  • Editor: Michael Best

  • Copyright Internet Shakespeare Editions.
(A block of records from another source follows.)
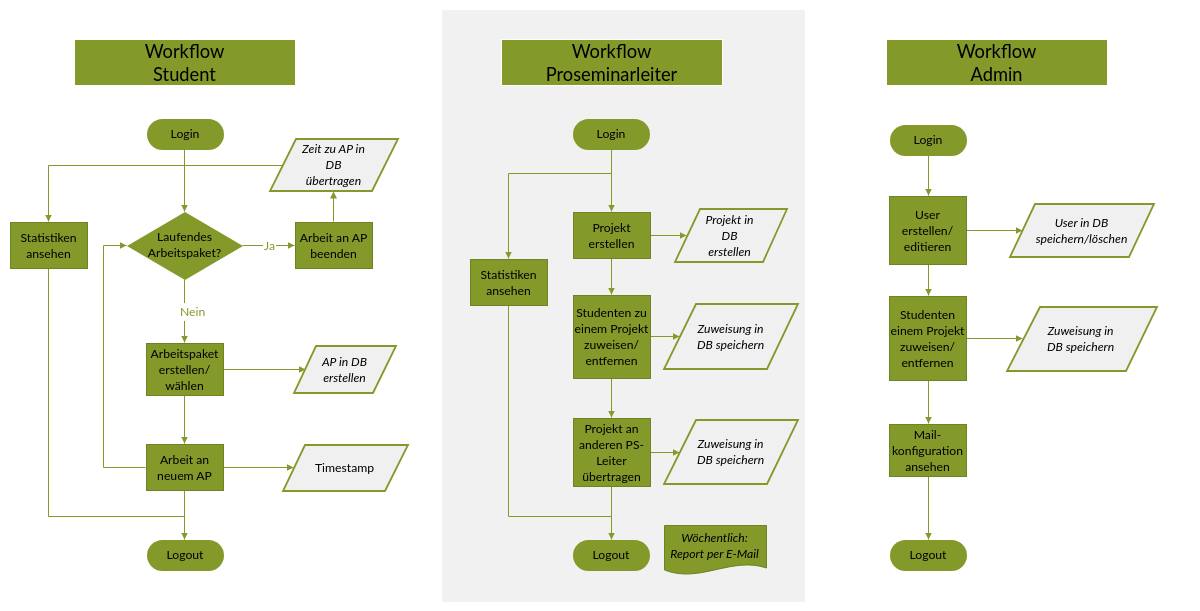
<!DOCTYPE html>
<html lang="de">
<head>
<meta charset="utf-8">
<title>Workflows nach Rolle</title>
<style>
:root {
  --olive: #83992a;
  --olive-edge: #6f8224;
  --mist: #f0f0f0;
  --panel: #f1f1f1;
  --ink: #000;
  --paper: #fff;
}
* { box-sizing: border-box; }
html, body { margin: 0; background: var(--paper); }
.workflows {
  position: relative;
  width: 1200px;
  height: 611px;
  overflow: hidden;
  display: grid;
  grid-template-columns: 442px 363px 395px;
  padding: 10px 0 9px;
  background: var(--paper);
  color: var(--ink);
  font: 12.2px/16px Lato, sans-serif;
  text-align: center;
}
.lane { padding: 30px 0 0 75px; }
.lane.leader { padding-left: 60px; background: var(--panel); }
.lane.admin { padding-left: 82px; }
h2 {
  width: 220px;
  height: 45px;
  margin: 0;
  padding-right: 1px;
  background: var(--olive);
  font-size: 18.3px;
  font-weight: 400;
  line-height: 23px;
}
.leader h2 { outline: 1px solid var(--paper); }
.connectors { position: absolute; left: 0; top: 0; }
.node {
  position: absolute;
  left: var(--x);
  top: var(--y);
  width: var(--w, 78px);
  height: var(--h, 47px);
  padding-right: 1px;
  display: grid;
  align-content: center;
  white-space: nowrap;
}
.step { background: var(--olive); border: 1px solid var(--olive-edge); }
.terminal {
  --w: 77px;
  --h: 31px;
  padding-bottom: 1px;
  border-radius: 16px;
  background: var(--olive);
}
.data { font-style: italic; }
.plain { font-style: normal; }
.decision, .report { --w: 104px; }
.branch {
  width: auto;
  height: auto;
  padding: 1px;
  color: var(--olive);
  background: var(--paper);
}
</style>
</head>
<body>
<main class="workflows">
  <section class="lane student"><h2>Workflow<br>Student</h2></section>
  <section class="lane leader"><h2>Workflow<br>Proseminarleiter</h2></section>
  <section class="lane admin"><h2>Workflow<br>Admin</h2></section>

  <svg class="connectors" width="1200" height="611" viewBox="0 0 1200 611" aria-hidden="true">
    <defs>
      <marker id="arrow" markerUnits="userSpaceOnUse" markerWidth="7" markerHeight="7" refX="7" refY="3.5" orient="auto">
        <polygon points="0,0 7,3.5 0,7" fill="var(--olive)"/>
      </marker>
    </defs>
    <g id="data-shapes" fill="var(--mist)" stroke="var(--olive)" stroke-width="1.8">
      <polygon points="296,139 398,139 372,191 270,191"/>
      <polygon points="316,346 396,346 373,393 294,393"/>
      <polygon points="305,445 408,445 385,491 283,491"/>
      <polygon points="700,209 787,209 763,262 675,262"/>
      <polygon points="696,304 798,304 767,369 664,369"/>
      <polygon points="696,420 798,420 767,484 664,484"/>
      <polygon points="1035,204 1154,204 1129,257 1010,257"/>
      <polygon points="1040,307 1157,307 1126,371 1007,371"/>
    </g>
    <polygon id="decision-shape" points="127,246 185,212 243,246 185,280" fill="var(--olive)"/>
    <path id="report-shape" d="M664.5 525.5H766.5V568C732 556 699 584 664.5 570Z" fill="var(--olive)" stroke="var(--olive-edge)"/>
    <g id="flow-lines" fill="none" stroke="var(--olive)" transform="translate(-.5 -.5)">
      <g id="return-lines">
        <path d="M49 269V517H185"/>
        <path d="M509 306V517H612"/>
      </g>
      <g id="student-flow">
        <path d="M185 150V212" marker-end="url(#arrow)"/>
        <path d="M283 166H49V222" marker-end="url(#arrow)"/>
        <path d="M243 246H295" marker-end="url(#arrow)"/>
        <path d="M334 222V192" marker-end="url(#arrow)"/>
        <path d="M185 280V343" marker-end="url(#arrow)"/>
        <path d="M224 370H306" marker-end="url(#arrow)"/>
        <path d="M185 396V444" marker-end="url(#arrow)"/>
        <path d="M224 468H294" marker-end="url(#arrow)"/>
        <path d="M146 468H104V246H127" marker-end="url(#arrow)"/>
        <path d="M185 491V540" marker-end="url(#arrow)"/>
      </g>
      <g id="leader-flow">
        <path d="M612 150V212" marker-end="url(#arrow)"/>
        <path d="M612 174H509V259" marker-end="url(#arrow)"/>
        <path d="M651 236H687" marker-end="url(#arrow)"/>
        <path d="M612 259V295" marker-end="url(#arrow)"/>
        <path d="M651 337H680" marker-end="url(#arrow)"/>
        <path d="M612 379V418" marker-end="url(#arrow)"/>
        <path d="M651 453H680" marker-end="url(#arrow)"/>
        <path d="M612 487V540" marker-end="url(#arrow)"/>
      </g>
      <g id="admin-flow">
        <path d="M929 156V196" marker-end="url(#arrow)"/>
        <path d="M967 231H1023" marker-end="url(#arrow)"/>
        <path d="M929 264V296" marker-end="url(#arrow)"/>
        <path d="M967 339H1023" marker-end="url(#arrow)"/>
        <path d="M929 381V424" marker-end="url(#arrow)"/>
        <path d="M929 477V540" marker-end="url(#arrow)"/>
      </g>
    </g>
  </svg>

  <!-- Student -->
  <div class="node terminal" style="--x:147px;--y:119px">Login</div>
  <div class="node data" style="--x:295px;--y:139px;--h:52px"><span>Zeit zu AP in</span><span>DB</span><span>übertragen</span></div>
  <div class="node step" style="--x:10px;--y:222px"><span>Statistiken</span><span>ansehen</span></div>
  <div class="node decision" style="--x:133px;--y:221px"><span>Laufendes</span><span>Arbeitspaket?</span></div>
  <div class="node branch" style="--x:263px;--y:237px">Ja</div>
  <div class="node step" style="--x:295px;--y:222px"><span>Arbeit an AP</span><span>beenden</span></div>
  <div class="node branch" style="--x:179px;--y:303px">Nein</div>
  <div class="node step" style="--x:146px;--y:343px;--h:53px"><span>Arbeitspaket</span><span>erstellen/</span><span>wählen</span></div>
  <div class="node data" style="--x:306px;--y:346px"><span>AP in DB</span><span>erstellen</span></div>
  <div class="node step" style="--x:146px;--y:444px"><span>Arbeit an</span><span>neuem AP</span></div>
  <div class="node data plain" style="--x:306px;--y:444px">Timestamp</div>
  <div class="node terminal" style="--x:147px;--y:540px">Logout</div>

  <!-- Proseminarleiter -->
  <div class="node terminal" style="--x:573px;--y:119px">Login</div>
  <div class="node step" style="--x:573px;--y:212px"><span>Projekt</span><span>erstellen</span></div>
  <div class="node data" style="--x:691px;--y:210px;--h:52px"><span>Projekt in</span><span>DB</span><span>erstellen</span></div>
  <div class="node step" style="--x:470px;--y:259px"><span>Statistiken</span><span>ansehen</span></div>
  <div class="node step" style="--x:573px;--y:295px;--h:84px"><span>Studenten zu</span><span>einem Projekt</span><span>zuweisen/</span><span>entfernen</span></div>
  <div class="node data" style="--x:692px;--y:304px;--h:65px"><span>Zuweisung in</span><span>DB speichern</span></div>
  <div class="node step" style="--x:573px;--y:418px;--h:69px"><span>Projekt an</span><span>anderen PS-</span><span>Leiter</span><span>übertragen</span></div>
  <div class="node data" style="--x:692px;--y:420px;--h:64px"><span>Zuweisung in</span><span>DB speichern</span></div>
  <div class="node terminal" style="--x:573px;--y:540px">Logout</div>
  <div class="node data report" style="--x:663px;--y:526px;--h:40px"><span>Wöchentlich:</span><span>Report per E-Mail</span></div>

  <!-- Admin -->
  <div class="node terminal" style="--x:890px;--y:125px">Login</div>
  <div class="node step" style="--x:889px;--y:196px;--h:69px"><span>User</span><span>erstellen/</span><span>editieren</span></div>
  <div class="node data" style="--x:1028px;--y:204px;--w:108px;--h:53px"><span>User in DB</span><span>speichern/löschen</span></div>
  <div class="node step" style="--x:889px;--y:296px;--h:85px"><span>Studenten</span><span>einem Projekt</span><span>zuweisen/</span><span>entfernen</span></div>
  <div class="node data" style="--x:1042px;--y:307px;--h:64px"><span>Zuweisung in</span><span>DB speichern</span></div>
  <div class="node step" style="--x:889px;--y:424px;--h:53px"><span>Mail-</span><span>konfiguration</span><span>ansehen</span></div>
  <div class="node terminal" style="--x:890px;--y:540px">Logout</div>
</main>
</body>
</html>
This text may be freely used for educational, non-proift purposes; for all other uses contact the Coordinating Editor.
    Author: William Shakespeare
    Editor: Michael Best
    Not Peer Reviewed

    The Sonnets (Modern)

    Take all my loves, my love; yea, take them all.
    What hast thou then more than thou hadst before?
    No love, my love, that thou mayst true love call;
    All mine was thine, before thou hadst this more:
    590Then if for my love thou my love receivest,
    I cannot blame thee, for my love thou usest;
    But yet be blamed, if thou thyself deceivest
    By wilful taste of what thyself refusest.
    I do forgive thy robb'ry, gentle thief,
    595Although thou steal thee all my poverty;
    And yet love knows it is a greater grief
    To bear love's wrong, than hate's known injury.
    Lascivious grace, in whom all ill well shows,
    Kill me with spites; yet we must not be foes.
    Those pretty wrongs that liberty commits,
    When I am sometime absent from thy heart,
    Thy beauty and thy years full well befits;
    For still temptation follows where thou art.
    605Gentle thou art, and therefore to be won;
    Beauteous thou art, therefore to be assailed;
    And when a woman woos, what woman's son
    Will sourly leave her till she have prevailed?
    Ay me, but yet thou mightst my seat forbear,
    610And chide thy beauty and thy straying youth,
    Who lead thee in their riot even there
    Where thou art forced to break a twofold truth:
    Hers by thy beauty tempting her to thee,
    Thine by thy beauty being false to me.
    That thou hast her it is not all my grief,
    And yet it may be said I loved her dearly;
    That she hath thee is of my wailing chief,
    A loss in love that touches me more nearly.
    620Loving offenders, thus I will excuse ye:
    Thou dost love her, because thou know'st I love her,
    And for my sake even so doth she abuse me,
    Suff'ring my friend for my sake to approve her.
    If I lose thee, my loss is my love's gain,
    625And losing her, my friend hath found that loss;
    Both find each other, and I lose both twain,
    And both for my sake lay on me this cross.
    But here's the joy: my friend and I are one--
    Sweet flattery--then she loves but me alone.